PCL contains numerous state-of-the art algorithms for 3D point cloud processing, including filtering, feature estimation, surface reconstruction, registration, model fitting and segmentation. These algorithms can be used, for example, to filter outliers from noisy data, stitch 3D point clouds together, segment relevant parts of a scene, extract keypoints and compute descriptors to recognize objects in the world based on their geometric appearance, and create surfaces from point clouds and visualize them -- to name a few.
First Anniversary: a brief history of PCL
This new site also celebrate the one year anniversary of PCL. The official development for PCL started in March 2010 at Willow Garage. Our goal was to create a library that can support the type of 3D point cloud algorithms that mobile manipulation and personal robotics need, and try to combine years of experience in the field into coherent framework. PCL's grandfather, Point Cloud Mapping, was developed just a few months earlier, and it served as an important building block in Willow Garage's Milestone 2. Based on these experiences, PCL was launched to bring world-class research in 3D perception together into a single software library. PCL would enable developers to harness the potential of the quickly growing 3D sensor market for robotics and other industries.

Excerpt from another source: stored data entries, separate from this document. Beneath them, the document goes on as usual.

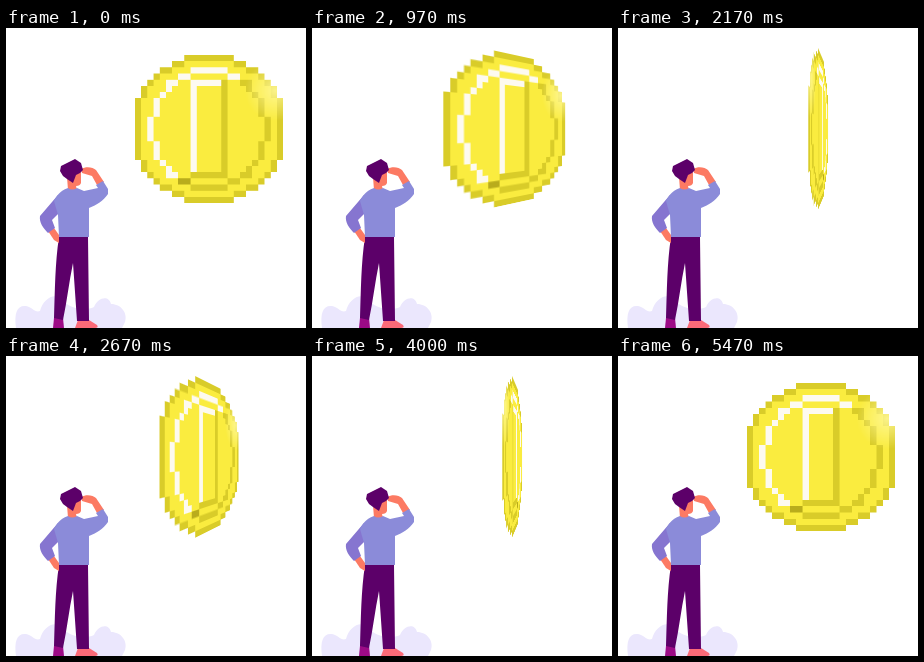
An HTML page with a canvas that plays this animation: 300x300 px, repeating every 5.51 s.

```html
<!DOCTYPE html>
<html lang="en">
<head>
<meta charset="utf-8">
<title>Watching a spinning coin</title>
<style>
html, body { margin: 0; width: 100%; height: 100%; overflow: hidden; background: #fff; }
svg { position: absolute; left: 0; top: 0; }
canvas { position: absolute; left: 129px; top: 27px; width: 148px; height: 148px; }
</style>
</head>
<body>
<svg width="300" height="300" viewBox="0 0 300 300">
  <path fill="#ebe7fd" d="M10 300C8 285 11 277 20 278C26 279 29 285 34 283C37 271 48 264 56 271C64 282 80 283 88 279C92 269 103 267 105 276C115 276 122 285 119 294L116 300Z"/>
  <path fill="#9c0a86" d="M48 290H57L58 300H47Z"/>
  <path fill="#fb6a78" d="M72 292H83L91 297Q93 300 89 300H69Z"/>
  <path fill="#5c0069" d="M53 209H82L83 293H71L67 235C63 254 61 273 57 292L48 290C49 262 49 235 53 209Z"/>
  <g fill="#fc7a63">
    <path d="M61 149L75 144V155Q74 158 70 158L71 162H62Z"/>
    <path d="M75 141C80 138 87 139 90 142L98 154L91 157L86 148L76 145Z"/>
    <path d="M42 203L48 200L53 207V215L48 212Z"/>
  </g>
  <path fill="#8675d0" d="M52 167L34 188C33 194 37 200 42 205L49 200L46 192L54 184Z"/>
  <path fill="#8b8bd9" d="M62 160C53 163 50 169 48 173L52 187L53 209H83V180C91 177 97 173 102 166V161L97 153L90 157L92 160L78 163L71 160Q66 163 62 160Z"/>
  <path fill="#5c0069" d="M55 138L69 131L75 135L77 142L74 145L70 147L67 155L61 151L57 148L54 143Z"/>
</svg>
<canvas id="coin" width="480" height="480"></canvas>
<script>
const coin = document.getElementById('coin');
const ctx = coin.getContext('2d');
const CELLS = 24, SIZE = 20;
const YELLOW = '#faec3f', DARK = '#d9cc29', OLIVE = '#b9ac1c', WHITE = '#fdfaf0';

// Cell centres are measured from the middle of the coin.
const inCoin = (x, y) => Math.hypot(x, y * 1.02) < 12.45;
const inRing = (x, y) => Math.hypot(x * 1.05, y) < 10.16;
const onEdge = (inside, x, y) => inside(x, y) &&
  !(inside(x - 1, y) && inside(x + 1, y) && inside(x, y - 1) && inside(x, y + 1));

function colour(x, y) {
  if (onEdge(inCoin, x, y)) return DARK;
  if (onEdge(inRing, x, y)) {
    if (y < -8 || x < 0 && y < 8) return WHITE;
    return x < -3 && y < 9 ? OLIVE : DARK;
  }
  if (Math.max(Math.abs(x) * 3, Math.abs(y)) === 7.5) {
    return x === 2.5 || y === 7.5 ? DARK : WHITE;
  }
  return YELLOW;
}

for (let row = 0; row < CELLS; row++) {
  for (let col = 0; col < CELLS; col++) {
    const x = col - CELLS / 2 + 0.5, y = row - CELLS / 2 + 0.5;
    if (!inCoin(x, y)) continue;
    ctx.fillStyle = colour(x, y);
    ctx.fillRect(col * SIZE, row * SIZE, SIZE, SIZE);
  }
}

// Glare on the upper right rim.
const glare = ctx.createRadialGradient(455, 115, 0, 455, 115, 100);
glare.addColorStop(0, 'rgba(255, 248, 150, .9)');
glare.addColorStop(1, 'rgba(255, 248, 150, 0)');
ctx.globalCompositeOperation = 'source-atop';
ctx.fillStyle = glare;
ctx.fillRect(0, 0, coin.width, coin.height);

// Cubic Bézier easing with control points (.32, 0) and (0, 1).
function ease(t) {
  let lo = 0, hi = 1;
  for (let i = 0; i < 20; i++) {
    const p = (lo + hi) / 2;
    if (0.96 * p * (1 - p) ** 2 + p ** 3 < t) lo = p; else hi = p;
  }
  return lo * lo * (3 - 2 * lo);
}

// Six poses a second, eleven to a turn, three turns to the loop.
const LOOP = 5510, POSE = 1000 / 6, LEAD = 40, POSES = 11;
const start = performance.now();

function draw(now) {
  const t = Math.max(0, now - start) % LOOP;
  const pose = Math.floor((t + LEAD) / POSE) % POSES;
  const angle = 360 * ease(pose / POSES);
  coin.style.transform = `perspective(255px) rotateY(${-angle}deg)`;
  requestAnimationFrame(draw);
}
draw(start);
</script>
</body>
</html>
```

For this occasion, we put together a video that present the development of PCL over time.
Towards 1.0: PCL and Kinect
The launch of the Kinect sensor in November 2010 turned many eyes on PCL, and its user community quickly multiplied. We turned our focus on stabilizing and improving the usability of PCL so that users would be able to develop applications on top. We are now proud to announce that the upcoming release of PCL features a complete Kinect (OpenNI) camera grabber, which allows users to get data directly in PCL and operate on it. PCL has already been used by many of the entries in the ROS 3D contest, showing the potential of Kinect and ROS. Please check our website for tutorials on how to visualize and integrate Kinect data directly in your application.
The PCL development team is current working hard towards a 1.0 release. PCL 1.0 will focus on modularity and enable deployment of PCL on different computational devices.
A Growing Community
We are proud to be part of an extremely active community. Our development team spawns over three continents and five countries, and it includes prestigious engineers and scientists from institutions such as: AIST, University of California Berkeley, University of Bonn, University of British Columbia, ETH Zurich, University of Freiburg, Intel Research Seattle, LAAS/CNRS, MIT, NVidia, University of Osnabrück, Stanford University, University of Tokyo, TUM, Vienna University of Technology, Willow Garage, and Washington University in St. Louis.
PCL wouldn't have become what it is today without the help of many people. Thank you to our tremendous community, especially our contributors and developers who have worked so hard to make PCL more stable, more user friendly, and better documented. We hope that PCL will help you solve more 3D perception problems, and we look forward to your contributions!